§ Your goal
Read the records that follow and state how many lines hold "background", adding nothing else.

§ Stored data
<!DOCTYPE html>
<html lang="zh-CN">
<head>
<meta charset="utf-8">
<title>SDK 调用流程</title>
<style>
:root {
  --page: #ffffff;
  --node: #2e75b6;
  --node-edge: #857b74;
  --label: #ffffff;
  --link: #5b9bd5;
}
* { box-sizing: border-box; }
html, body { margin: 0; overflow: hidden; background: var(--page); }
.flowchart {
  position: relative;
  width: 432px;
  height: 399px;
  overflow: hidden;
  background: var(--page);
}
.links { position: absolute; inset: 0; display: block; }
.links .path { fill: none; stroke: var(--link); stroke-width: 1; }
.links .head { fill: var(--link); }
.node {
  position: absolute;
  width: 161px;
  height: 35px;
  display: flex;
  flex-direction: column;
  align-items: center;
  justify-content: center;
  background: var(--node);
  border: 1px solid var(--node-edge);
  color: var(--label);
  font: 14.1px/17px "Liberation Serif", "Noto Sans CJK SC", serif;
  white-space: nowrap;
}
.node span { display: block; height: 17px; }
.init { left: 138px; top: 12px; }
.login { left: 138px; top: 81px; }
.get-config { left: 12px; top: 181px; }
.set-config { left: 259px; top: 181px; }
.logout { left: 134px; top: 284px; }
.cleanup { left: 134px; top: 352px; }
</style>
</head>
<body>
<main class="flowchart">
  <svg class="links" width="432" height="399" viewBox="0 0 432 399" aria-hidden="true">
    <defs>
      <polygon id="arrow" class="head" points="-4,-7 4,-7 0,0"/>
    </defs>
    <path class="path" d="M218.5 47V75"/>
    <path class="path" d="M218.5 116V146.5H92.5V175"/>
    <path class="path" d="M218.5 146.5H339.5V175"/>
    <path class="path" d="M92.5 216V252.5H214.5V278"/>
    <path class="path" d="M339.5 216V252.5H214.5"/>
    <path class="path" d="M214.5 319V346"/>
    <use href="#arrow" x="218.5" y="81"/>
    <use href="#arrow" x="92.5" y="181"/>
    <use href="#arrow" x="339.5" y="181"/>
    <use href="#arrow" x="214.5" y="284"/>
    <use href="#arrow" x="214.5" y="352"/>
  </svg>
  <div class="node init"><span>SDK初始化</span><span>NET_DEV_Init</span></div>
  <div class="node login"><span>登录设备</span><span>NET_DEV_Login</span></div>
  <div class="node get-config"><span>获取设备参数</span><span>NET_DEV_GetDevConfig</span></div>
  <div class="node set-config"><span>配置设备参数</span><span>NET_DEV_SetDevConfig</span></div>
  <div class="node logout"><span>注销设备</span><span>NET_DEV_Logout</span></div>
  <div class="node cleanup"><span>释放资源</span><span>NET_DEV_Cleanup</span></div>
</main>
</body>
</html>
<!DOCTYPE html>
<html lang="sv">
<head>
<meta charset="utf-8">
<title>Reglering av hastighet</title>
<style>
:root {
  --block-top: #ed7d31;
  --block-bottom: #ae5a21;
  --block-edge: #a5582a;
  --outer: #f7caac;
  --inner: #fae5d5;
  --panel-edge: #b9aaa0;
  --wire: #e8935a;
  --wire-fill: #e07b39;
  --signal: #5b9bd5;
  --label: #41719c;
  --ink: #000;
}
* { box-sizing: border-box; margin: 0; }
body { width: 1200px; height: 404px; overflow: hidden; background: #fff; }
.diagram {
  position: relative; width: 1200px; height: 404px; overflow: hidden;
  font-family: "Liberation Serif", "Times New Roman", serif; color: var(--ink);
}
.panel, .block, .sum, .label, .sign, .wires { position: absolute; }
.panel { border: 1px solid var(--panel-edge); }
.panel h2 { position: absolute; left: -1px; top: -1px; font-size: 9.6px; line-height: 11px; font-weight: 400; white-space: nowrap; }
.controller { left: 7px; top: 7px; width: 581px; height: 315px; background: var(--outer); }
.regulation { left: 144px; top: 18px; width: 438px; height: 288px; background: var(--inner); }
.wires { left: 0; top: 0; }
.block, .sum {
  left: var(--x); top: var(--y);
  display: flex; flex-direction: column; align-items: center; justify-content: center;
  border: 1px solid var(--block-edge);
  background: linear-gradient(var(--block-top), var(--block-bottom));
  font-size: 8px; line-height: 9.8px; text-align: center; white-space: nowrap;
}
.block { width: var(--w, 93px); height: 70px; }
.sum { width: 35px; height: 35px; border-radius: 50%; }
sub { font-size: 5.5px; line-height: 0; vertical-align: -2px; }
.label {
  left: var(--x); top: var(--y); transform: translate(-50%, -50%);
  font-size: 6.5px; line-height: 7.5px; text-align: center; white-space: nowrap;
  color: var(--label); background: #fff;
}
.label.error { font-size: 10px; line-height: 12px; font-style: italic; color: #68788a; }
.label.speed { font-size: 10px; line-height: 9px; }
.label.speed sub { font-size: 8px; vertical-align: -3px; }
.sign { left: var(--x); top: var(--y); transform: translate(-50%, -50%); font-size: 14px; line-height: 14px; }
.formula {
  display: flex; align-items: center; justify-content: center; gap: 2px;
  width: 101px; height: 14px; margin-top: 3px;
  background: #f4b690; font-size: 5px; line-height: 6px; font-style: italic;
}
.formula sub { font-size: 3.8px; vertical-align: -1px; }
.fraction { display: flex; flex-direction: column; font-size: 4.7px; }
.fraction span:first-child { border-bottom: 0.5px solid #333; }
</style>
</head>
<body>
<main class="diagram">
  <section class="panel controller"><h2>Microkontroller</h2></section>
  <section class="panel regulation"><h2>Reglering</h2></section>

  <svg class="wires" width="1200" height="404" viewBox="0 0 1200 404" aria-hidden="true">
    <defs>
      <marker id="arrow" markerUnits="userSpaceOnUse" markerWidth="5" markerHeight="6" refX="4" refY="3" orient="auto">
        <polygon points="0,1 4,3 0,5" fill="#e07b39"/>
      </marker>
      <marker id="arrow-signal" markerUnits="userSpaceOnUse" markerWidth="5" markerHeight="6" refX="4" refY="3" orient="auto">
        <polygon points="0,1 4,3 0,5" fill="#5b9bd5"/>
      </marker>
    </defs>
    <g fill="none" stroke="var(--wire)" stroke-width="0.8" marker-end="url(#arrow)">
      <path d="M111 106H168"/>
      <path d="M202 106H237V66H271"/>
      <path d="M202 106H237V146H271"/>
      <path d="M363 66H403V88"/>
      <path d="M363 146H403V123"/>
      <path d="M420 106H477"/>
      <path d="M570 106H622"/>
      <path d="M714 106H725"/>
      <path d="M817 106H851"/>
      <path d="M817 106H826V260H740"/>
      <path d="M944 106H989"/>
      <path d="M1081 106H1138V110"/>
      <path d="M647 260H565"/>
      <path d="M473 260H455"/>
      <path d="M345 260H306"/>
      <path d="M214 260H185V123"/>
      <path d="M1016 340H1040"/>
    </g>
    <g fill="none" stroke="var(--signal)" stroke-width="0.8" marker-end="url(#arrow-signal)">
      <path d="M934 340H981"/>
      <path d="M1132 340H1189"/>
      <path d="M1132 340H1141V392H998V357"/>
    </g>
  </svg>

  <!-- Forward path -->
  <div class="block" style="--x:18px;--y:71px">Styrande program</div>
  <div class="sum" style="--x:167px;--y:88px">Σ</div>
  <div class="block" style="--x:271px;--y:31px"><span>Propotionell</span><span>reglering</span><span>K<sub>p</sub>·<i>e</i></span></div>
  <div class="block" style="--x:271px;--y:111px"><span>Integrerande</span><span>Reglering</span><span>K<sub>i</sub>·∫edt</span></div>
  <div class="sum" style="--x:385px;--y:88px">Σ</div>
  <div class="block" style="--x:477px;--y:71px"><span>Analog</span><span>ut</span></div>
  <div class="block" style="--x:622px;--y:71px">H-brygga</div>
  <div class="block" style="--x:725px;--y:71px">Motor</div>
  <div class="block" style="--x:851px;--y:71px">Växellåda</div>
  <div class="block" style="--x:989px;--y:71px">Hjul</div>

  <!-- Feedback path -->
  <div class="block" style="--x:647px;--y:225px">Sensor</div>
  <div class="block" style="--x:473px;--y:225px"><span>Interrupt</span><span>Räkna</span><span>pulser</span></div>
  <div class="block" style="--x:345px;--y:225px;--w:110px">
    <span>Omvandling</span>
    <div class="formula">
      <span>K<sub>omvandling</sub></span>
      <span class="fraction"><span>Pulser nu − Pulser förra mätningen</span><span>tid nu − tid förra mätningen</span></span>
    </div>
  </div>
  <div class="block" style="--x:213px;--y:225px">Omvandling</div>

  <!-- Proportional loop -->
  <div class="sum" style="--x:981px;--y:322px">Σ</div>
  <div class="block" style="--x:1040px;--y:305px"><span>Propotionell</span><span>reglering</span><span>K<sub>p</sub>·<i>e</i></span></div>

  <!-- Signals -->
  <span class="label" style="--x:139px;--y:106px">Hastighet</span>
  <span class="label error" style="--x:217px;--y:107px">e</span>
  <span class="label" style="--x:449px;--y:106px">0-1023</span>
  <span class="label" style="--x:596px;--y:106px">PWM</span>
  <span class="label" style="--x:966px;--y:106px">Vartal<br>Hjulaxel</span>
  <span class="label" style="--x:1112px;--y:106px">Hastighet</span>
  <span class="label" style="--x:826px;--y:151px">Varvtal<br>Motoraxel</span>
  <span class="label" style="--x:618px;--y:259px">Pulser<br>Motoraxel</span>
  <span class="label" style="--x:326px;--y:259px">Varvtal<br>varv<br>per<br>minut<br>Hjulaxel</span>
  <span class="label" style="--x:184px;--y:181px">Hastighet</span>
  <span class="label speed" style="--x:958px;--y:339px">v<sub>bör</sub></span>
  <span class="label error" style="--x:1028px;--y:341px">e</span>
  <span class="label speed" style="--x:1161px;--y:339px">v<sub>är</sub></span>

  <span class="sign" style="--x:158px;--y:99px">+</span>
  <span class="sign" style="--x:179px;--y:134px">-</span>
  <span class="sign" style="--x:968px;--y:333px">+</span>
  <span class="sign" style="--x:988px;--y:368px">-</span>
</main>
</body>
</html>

§ Solution for this problem
9